# What is being asked:
Report each line of the data that has "white" somewhere in it.

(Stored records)
━━━━━━━━━━━━━━━━
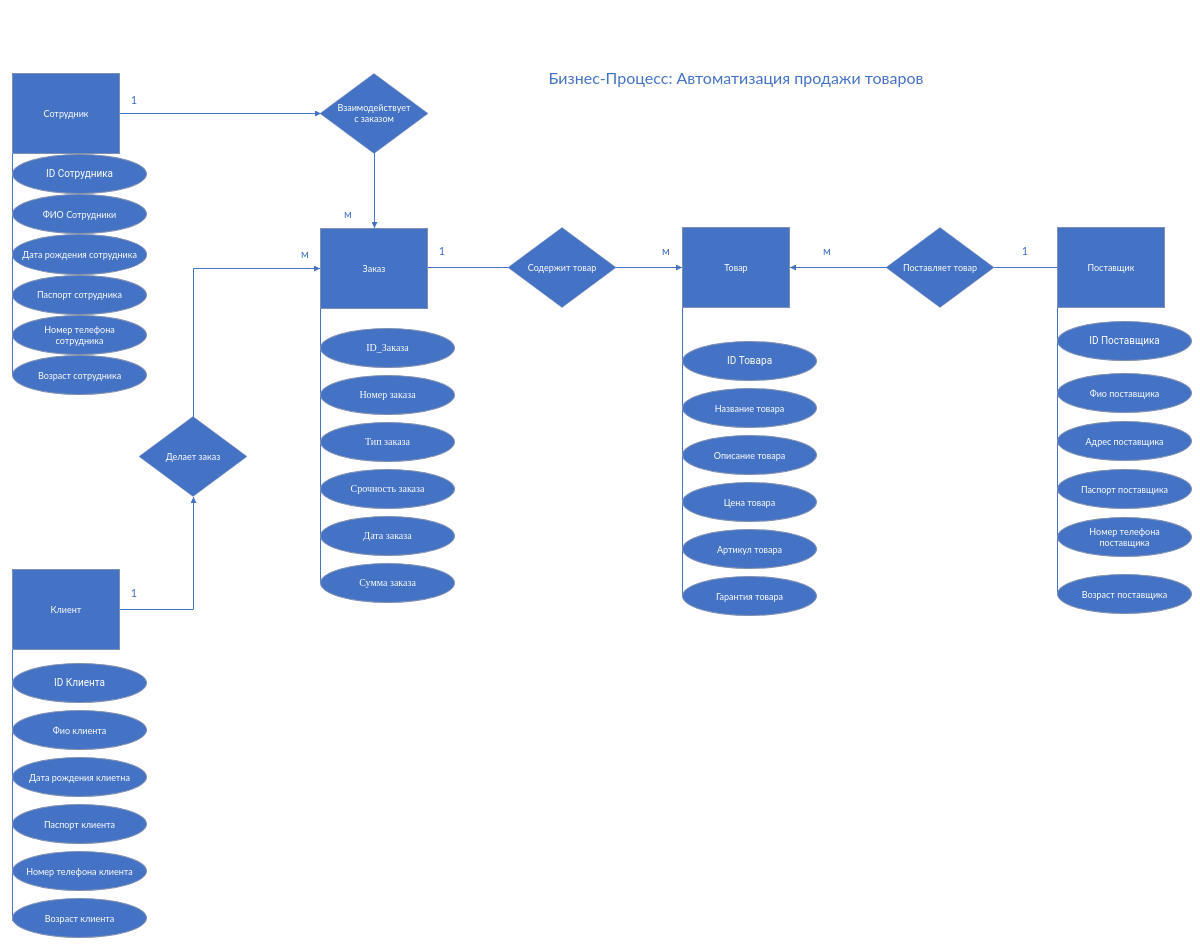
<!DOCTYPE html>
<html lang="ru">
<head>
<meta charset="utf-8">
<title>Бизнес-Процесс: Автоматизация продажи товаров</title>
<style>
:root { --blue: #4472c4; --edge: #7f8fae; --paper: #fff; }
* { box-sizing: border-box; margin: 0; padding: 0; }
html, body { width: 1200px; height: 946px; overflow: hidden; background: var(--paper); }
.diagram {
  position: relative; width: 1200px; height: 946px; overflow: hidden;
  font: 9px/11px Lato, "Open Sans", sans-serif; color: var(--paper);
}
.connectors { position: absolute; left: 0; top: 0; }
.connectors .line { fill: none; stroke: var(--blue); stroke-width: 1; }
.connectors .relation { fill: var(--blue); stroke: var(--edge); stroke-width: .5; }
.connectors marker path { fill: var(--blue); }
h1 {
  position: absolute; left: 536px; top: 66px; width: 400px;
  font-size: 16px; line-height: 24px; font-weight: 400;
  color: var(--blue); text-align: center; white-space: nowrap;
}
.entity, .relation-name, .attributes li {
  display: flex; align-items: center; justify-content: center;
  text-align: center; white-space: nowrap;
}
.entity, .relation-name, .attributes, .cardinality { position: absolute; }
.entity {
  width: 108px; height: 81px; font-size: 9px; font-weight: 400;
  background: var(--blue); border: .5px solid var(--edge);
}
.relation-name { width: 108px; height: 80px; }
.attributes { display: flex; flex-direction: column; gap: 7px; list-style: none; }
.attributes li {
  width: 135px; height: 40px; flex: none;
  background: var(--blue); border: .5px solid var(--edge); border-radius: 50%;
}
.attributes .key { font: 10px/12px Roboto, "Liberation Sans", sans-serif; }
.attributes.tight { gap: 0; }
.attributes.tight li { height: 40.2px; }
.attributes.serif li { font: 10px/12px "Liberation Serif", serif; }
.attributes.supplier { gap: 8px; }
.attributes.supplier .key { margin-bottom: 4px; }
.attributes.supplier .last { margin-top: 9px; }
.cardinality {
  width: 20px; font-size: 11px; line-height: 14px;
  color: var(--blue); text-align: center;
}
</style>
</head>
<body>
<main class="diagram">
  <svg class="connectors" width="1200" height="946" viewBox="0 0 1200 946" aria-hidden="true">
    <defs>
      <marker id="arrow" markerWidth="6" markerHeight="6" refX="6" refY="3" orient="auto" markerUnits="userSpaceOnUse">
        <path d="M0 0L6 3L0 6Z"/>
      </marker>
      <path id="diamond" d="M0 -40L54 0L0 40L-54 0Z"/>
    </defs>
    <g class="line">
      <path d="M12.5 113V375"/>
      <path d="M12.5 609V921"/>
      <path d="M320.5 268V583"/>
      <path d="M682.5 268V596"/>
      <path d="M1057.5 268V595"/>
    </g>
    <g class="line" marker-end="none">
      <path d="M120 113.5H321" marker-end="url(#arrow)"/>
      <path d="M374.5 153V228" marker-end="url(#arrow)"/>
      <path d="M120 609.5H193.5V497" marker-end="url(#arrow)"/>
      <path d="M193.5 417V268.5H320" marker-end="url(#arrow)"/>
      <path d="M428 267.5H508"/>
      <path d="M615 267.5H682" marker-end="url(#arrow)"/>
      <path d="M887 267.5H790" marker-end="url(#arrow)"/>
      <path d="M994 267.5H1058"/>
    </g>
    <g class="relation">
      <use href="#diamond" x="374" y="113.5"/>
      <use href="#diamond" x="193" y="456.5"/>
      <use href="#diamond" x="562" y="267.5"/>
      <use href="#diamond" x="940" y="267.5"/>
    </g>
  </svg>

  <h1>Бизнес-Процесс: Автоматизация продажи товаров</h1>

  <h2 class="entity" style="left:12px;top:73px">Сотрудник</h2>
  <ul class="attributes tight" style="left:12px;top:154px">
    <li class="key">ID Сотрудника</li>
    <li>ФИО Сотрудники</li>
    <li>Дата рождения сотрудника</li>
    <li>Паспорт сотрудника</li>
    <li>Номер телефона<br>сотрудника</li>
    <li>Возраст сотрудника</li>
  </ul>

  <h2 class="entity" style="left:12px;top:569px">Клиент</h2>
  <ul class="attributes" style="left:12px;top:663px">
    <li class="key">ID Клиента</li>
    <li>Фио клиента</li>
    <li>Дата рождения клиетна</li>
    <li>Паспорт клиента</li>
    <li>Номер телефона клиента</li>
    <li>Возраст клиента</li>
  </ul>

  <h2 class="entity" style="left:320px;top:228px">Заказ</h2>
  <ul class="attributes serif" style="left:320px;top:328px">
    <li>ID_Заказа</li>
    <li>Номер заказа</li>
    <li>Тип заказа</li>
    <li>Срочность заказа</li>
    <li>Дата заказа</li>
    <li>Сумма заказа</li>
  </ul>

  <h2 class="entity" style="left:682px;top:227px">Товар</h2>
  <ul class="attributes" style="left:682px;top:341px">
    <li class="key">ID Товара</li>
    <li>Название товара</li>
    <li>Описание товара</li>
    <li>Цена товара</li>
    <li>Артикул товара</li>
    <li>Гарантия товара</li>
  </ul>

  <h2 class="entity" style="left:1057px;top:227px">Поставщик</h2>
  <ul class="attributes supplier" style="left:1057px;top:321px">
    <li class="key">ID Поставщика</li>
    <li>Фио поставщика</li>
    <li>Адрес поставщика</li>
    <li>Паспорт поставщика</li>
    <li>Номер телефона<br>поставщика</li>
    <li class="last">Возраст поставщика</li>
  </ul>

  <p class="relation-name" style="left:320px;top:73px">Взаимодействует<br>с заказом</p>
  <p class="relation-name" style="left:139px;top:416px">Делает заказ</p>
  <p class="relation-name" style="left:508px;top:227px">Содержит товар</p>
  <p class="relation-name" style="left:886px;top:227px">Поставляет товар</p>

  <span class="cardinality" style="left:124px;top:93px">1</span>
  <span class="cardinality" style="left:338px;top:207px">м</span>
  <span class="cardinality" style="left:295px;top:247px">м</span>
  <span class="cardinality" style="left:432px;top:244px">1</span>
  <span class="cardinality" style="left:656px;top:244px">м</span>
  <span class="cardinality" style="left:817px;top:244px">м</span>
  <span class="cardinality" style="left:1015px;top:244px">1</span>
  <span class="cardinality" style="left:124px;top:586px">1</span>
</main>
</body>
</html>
━━━━━━━━━━━━━━━━
# Output below:
  color: var(--blue); text-align: center; white-space: nowrap;
  text-align: center; white-space: nowrap;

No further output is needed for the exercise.